        self.outputLayerSize = 1
        self.hiddenLayerSize = 3
        #Weights (parameters)
        self.W1 = np.random.randn(self.inputLayerSize,self.hiddenLayerSize)
        self.W2 = np.random.randn(self.hiddenLayerSize,self.outputLayerSize)
    def forward(self, X):
        #Propogate inputs though network
        self.z2 =, self.W1)
        self.a2 = self.sigmoid(self.z2)
        self.z3 =, self.W2)
        yHat = self.sigmoid(self.z3) 
        return yHat
    def sigmoid(self, z):
        #Apply sigmoid activation function to scalar, vector, or matrix
        return 1/(1+np.exp(-z))
    def sigmoidPrime(self,z):
        #Gradient of sigmoid
        return np.exp(-z)/((1+np.exp(-z))**2)
    def costFunction(self, X, y):
        #Compute cost for given X,y, use weights already stored in class.
        self.yHat = self.forward(X)
        J = 0.5*sum((y-self.yHat)**2)
        return J
    def costFunctionPrime(self, X, y):
        #Compute derivative with respect to W and W2 for a given X and y:
        self.yHat = self.forward(X)
        delta3 = np.multiply(-(y-self.yHat), self.sigmoidPrime(self.z3))
        dJdW2 =, delta3)
        delta2 =, self.W2.T)*self.sigmoidPrime(self.z2)
        dJdW1 =, delta2)  
        return dJdW1, dJdW2

So how should we change our W’s to decrease our cost?

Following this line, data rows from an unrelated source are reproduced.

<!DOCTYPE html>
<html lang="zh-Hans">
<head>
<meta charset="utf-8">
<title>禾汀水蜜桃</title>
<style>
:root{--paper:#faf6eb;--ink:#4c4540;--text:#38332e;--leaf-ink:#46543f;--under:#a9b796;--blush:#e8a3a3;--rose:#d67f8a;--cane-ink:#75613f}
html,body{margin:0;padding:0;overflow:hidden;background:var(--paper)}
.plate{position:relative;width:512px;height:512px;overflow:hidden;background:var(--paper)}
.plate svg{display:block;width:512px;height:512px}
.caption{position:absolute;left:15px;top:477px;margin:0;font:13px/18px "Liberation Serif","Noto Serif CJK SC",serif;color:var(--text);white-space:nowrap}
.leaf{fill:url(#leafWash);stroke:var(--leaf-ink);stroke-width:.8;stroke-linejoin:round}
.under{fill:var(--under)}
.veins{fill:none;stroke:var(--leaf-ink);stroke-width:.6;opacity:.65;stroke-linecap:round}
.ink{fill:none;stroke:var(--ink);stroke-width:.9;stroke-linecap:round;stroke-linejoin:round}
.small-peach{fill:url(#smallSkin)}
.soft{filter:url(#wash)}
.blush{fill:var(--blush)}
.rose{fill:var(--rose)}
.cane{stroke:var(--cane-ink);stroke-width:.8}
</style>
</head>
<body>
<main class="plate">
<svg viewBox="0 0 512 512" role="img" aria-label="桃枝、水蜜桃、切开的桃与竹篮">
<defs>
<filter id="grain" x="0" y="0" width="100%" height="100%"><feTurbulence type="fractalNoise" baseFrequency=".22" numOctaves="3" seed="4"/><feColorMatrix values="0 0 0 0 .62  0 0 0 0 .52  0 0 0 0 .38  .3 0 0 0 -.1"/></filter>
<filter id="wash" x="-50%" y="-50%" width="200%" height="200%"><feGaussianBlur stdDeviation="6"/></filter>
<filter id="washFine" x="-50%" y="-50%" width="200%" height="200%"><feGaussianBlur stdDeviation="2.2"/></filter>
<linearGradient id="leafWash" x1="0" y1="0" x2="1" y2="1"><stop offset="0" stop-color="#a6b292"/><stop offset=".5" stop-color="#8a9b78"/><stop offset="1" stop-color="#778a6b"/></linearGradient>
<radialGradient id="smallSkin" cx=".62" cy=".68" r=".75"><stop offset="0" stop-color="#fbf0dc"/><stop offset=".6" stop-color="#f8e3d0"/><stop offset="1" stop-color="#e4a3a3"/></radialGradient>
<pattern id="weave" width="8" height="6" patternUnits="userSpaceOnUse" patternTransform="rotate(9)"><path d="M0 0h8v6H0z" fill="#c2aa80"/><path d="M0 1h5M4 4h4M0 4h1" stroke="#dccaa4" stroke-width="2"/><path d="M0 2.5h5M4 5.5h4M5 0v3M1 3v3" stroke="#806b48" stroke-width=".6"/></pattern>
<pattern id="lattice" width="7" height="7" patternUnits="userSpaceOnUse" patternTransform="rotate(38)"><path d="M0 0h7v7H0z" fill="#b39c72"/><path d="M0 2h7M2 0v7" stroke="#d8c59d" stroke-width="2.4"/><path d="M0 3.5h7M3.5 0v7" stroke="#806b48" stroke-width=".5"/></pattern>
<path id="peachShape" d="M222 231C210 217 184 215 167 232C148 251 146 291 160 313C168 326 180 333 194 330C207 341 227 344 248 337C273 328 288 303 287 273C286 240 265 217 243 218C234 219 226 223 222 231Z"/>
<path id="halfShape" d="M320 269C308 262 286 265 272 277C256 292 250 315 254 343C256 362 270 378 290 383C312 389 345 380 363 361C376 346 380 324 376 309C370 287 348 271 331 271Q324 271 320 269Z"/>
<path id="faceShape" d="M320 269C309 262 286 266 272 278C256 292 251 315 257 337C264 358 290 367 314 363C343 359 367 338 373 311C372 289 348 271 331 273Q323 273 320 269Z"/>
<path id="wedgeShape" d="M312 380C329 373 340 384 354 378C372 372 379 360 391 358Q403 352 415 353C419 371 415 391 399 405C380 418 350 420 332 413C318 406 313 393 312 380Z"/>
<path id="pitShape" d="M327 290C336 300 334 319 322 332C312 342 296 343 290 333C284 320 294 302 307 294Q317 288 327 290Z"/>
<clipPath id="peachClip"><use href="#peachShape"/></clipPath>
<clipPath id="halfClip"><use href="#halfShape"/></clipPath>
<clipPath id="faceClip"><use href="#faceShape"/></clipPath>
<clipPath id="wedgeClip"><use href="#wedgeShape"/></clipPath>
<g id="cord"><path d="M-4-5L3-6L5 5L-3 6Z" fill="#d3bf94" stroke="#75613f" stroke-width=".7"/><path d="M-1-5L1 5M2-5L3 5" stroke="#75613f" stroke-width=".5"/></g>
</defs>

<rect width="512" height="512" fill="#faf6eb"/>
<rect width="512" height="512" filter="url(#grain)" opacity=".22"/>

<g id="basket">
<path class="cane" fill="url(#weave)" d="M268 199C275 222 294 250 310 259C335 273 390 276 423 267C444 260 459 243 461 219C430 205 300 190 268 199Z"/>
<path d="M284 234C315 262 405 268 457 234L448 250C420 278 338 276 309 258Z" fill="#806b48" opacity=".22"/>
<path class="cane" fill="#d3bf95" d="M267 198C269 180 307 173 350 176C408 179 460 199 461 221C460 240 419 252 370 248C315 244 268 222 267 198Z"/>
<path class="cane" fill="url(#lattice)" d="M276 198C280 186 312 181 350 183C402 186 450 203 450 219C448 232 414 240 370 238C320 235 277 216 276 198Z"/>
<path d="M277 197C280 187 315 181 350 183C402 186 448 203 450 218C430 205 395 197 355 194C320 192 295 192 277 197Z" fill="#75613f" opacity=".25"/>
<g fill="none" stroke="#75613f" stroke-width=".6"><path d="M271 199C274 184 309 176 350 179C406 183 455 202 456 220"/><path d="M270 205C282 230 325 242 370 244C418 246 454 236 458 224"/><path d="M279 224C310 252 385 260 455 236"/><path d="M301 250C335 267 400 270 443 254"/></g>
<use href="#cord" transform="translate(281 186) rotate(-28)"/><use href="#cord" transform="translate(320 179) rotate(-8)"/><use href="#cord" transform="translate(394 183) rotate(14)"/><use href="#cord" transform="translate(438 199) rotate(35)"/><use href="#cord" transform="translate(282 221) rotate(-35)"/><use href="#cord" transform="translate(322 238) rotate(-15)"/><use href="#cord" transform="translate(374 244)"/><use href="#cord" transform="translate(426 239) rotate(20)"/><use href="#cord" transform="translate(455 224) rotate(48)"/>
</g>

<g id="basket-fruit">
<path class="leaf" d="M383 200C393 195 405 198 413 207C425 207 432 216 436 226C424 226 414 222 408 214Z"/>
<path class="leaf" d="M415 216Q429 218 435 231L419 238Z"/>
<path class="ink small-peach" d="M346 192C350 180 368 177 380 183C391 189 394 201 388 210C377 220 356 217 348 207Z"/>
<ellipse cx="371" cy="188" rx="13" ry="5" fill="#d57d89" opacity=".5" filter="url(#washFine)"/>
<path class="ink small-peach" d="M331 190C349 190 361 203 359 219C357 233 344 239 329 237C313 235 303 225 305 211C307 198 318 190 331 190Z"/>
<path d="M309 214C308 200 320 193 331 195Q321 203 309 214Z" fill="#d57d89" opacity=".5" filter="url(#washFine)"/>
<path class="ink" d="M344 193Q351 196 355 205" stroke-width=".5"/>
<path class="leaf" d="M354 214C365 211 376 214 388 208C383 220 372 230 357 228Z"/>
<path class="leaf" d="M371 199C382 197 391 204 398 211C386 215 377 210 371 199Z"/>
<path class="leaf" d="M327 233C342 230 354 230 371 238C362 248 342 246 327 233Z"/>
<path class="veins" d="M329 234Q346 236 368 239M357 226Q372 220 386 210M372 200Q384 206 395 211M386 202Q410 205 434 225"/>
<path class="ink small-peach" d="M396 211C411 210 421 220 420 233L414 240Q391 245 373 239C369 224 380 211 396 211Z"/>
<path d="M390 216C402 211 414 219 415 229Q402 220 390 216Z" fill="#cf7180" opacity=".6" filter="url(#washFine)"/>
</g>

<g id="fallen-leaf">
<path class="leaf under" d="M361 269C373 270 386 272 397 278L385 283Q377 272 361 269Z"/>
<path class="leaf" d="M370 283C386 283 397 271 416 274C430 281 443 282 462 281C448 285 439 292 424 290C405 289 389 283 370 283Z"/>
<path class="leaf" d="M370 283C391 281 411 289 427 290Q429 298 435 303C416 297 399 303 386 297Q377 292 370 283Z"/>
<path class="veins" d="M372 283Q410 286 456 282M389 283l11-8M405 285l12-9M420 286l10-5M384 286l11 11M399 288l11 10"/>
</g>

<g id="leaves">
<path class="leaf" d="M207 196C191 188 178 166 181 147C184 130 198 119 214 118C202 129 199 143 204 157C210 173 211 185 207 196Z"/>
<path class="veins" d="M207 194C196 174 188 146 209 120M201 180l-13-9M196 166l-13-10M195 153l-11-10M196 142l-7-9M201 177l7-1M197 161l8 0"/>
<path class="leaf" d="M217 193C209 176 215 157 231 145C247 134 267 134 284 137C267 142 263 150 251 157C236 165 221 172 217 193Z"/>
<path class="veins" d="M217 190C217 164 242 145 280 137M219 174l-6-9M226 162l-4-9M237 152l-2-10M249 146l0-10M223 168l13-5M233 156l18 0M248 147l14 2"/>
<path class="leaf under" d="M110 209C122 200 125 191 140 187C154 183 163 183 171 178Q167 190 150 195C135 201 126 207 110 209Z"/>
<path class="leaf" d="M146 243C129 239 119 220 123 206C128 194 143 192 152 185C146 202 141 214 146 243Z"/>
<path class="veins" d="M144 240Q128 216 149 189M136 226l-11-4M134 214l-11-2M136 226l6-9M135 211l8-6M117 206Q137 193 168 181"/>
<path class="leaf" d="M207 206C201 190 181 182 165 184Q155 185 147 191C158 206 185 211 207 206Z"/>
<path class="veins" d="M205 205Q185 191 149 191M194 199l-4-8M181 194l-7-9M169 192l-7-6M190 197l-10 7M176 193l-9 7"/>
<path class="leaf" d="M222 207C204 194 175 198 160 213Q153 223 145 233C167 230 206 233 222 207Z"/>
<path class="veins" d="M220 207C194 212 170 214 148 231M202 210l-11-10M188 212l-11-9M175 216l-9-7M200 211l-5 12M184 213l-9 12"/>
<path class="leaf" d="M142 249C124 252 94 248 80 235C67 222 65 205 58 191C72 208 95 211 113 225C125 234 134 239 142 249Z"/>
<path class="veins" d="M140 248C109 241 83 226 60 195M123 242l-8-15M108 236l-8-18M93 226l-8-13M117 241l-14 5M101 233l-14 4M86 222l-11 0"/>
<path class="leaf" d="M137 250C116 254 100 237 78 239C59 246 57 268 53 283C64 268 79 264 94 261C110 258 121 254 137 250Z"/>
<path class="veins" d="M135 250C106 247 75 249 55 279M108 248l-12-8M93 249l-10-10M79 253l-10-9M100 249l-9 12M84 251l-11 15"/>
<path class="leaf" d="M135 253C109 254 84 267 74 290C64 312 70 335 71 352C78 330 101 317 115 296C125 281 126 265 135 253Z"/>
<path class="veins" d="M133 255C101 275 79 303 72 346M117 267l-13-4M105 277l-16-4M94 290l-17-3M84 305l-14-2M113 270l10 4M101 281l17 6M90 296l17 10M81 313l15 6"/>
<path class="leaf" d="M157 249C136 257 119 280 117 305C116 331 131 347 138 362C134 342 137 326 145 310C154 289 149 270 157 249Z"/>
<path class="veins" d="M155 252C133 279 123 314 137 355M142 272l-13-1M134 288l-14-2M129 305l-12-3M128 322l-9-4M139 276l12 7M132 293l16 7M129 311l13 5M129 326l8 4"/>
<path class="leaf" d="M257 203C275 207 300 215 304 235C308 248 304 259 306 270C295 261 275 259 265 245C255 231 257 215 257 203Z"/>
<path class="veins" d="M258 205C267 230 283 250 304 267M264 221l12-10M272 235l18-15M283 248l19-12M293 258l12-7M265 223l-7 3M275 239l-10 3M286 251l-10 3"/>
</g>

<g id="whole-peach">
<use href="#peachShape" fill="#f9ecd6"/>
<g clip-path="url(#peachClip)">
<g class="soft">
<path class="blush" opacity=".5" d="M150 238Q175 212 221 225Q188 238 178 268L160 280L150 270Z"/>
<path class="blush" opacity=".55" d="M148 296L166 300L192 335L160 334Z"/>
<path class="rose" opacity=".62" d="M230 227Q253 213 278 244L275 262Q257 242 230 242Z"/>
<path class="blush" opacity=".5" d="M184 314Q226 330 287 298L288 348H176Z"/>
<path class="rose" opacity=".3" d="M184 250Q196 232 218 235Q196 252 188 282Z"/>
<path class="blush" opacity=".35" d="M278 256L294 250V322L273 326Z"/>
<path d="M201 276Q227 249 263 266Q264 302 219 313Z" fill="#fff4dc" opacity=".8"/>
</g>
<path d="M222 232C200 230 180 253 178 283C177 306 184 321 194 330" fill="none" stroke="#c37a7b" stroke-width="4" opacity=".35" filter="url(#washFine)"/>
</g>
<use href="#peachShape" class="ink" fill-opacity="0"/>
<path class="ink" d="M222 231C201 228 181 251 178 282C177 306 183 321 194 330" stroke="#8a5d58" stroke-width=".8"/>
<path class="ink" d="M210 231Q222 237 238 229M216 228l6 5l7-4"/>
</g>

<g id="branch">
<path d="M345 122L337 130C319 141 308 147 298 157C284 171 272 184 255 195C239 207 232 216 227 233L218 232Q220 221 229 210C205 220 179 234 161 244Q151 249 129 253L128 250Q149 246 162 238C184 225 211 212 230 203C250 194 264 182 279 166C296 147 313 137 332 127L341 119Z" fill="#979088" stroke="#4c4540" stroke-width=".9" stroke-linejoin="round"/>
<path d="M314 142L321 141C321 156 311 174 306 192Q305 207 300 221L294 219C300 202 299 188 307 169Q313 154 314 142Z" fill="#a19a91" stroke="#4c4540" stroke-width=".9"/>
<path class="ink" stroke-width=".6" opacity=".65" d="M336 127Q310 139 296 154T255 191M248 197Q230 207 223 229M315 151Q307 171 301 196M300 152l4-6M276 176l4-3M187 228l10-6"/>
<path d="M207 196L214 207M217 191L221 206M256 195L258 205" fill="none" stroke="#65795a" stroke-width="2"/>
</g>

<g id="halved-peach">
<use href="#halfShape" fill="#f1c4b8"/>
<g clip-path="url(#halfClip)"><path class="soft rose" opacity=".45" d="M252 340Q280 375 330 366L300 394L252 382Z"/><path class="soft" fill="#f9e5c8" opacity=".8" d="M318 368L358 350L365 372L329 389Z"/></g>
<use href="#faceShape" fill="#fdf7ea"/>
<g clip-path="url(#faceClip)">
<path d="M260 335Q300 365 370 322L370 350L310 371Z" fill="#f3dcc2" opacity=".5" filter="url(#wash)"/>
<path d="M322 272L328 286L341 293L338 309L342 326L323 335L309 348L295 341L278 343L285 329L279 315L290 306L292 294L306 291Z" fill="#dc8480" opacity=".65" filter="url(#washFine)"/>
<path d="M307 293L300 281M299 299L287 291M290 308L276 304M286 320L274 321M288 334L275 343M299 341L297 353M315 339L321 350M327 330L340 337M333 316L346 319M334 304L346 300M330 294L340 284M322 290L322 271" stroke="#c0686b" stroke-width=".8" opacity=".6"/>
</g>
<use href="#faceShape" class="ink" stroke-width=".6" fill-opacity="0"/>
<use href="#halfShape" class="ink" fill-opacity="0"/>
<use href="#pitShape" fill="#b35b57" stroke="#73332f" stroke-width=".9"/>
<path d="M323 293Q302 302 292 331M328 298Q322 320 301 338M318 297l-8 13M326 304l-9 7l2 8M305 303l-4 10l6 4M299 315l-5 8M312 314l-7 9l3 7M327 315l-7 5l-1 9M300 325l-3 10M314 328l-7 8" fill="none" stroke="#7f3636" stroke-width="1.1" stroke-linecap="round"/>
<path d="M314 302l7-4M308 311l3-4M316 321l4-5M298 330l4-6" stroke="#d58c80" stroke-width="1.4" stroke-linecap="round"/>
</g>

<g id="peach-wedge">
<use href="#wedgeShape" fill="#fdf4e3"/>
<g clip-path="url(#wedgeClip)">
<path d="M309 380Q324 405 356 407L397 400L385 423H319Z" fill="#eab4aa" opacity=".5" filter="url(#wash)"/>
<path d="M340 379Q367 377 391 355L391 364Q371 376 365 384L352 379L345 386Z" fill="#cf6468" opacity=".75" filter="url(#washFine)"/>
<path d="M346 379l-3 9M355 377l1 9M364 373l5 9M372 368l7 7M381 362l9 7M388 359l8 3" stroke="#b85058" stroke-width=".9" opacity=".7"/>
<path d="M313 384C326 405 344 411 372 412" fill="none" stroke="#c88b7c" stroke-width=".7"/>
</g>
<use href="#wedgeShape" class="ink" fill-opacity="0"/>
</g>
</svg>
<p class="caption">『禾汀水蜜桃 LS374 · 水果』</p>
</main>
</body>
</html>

We can now compute dJ/dW, which tells us which way is uphill in our 9 dimensional optimization space.

In [8]:
NN = Neural_Network()
In [9]:
cost1 = NN.costFunction(X,y)
In [10]:
dJdW1, dJdW2 = NN.costFunctionPrime(X,y)
In [11]:
array([[-9.02802415e-03, -2.65075383e-03,  1.82516520e-03],
       [-1.41980752e-03, -8.44055638e-04, -4.69372384e-06]])
In [12]:

If we move this way by adding a scalar times our derivative to our weights, our cost will increase, and if we do the opposite, subtract our gradient from our weights, we will move downhill and reduce our cost. This simple step downhill is the core of gradient descent and a key part of how even very sophisticated learning algorithms are trained.

In [13]:
scalar = 3
NN.W1 = NN.W1 + scalar*dJdW1
NN.W2 = NN.W2 + scalar*dJdW2
cost2 = NN.costFunction(X,y)
In [14]:
print(cost1, cost2)
0.008160624162630813 0.00953953507158469
In [15]:
dJdW1, dJdW2 = NN.costFunctionPrime(X,y)
NN.W1 = NN.W1 - scalar*dJdW1
NN.W2 = NN.W2 - scalar*dJdW2
cost3 = NN.costFunction(X, y)
In [16]:
print(cost2, cost3)
0.00953953507158469 0.007923819041724567

Next time we’ll perform numerical gradient checking check to make sure our math is correct.

In [ ]: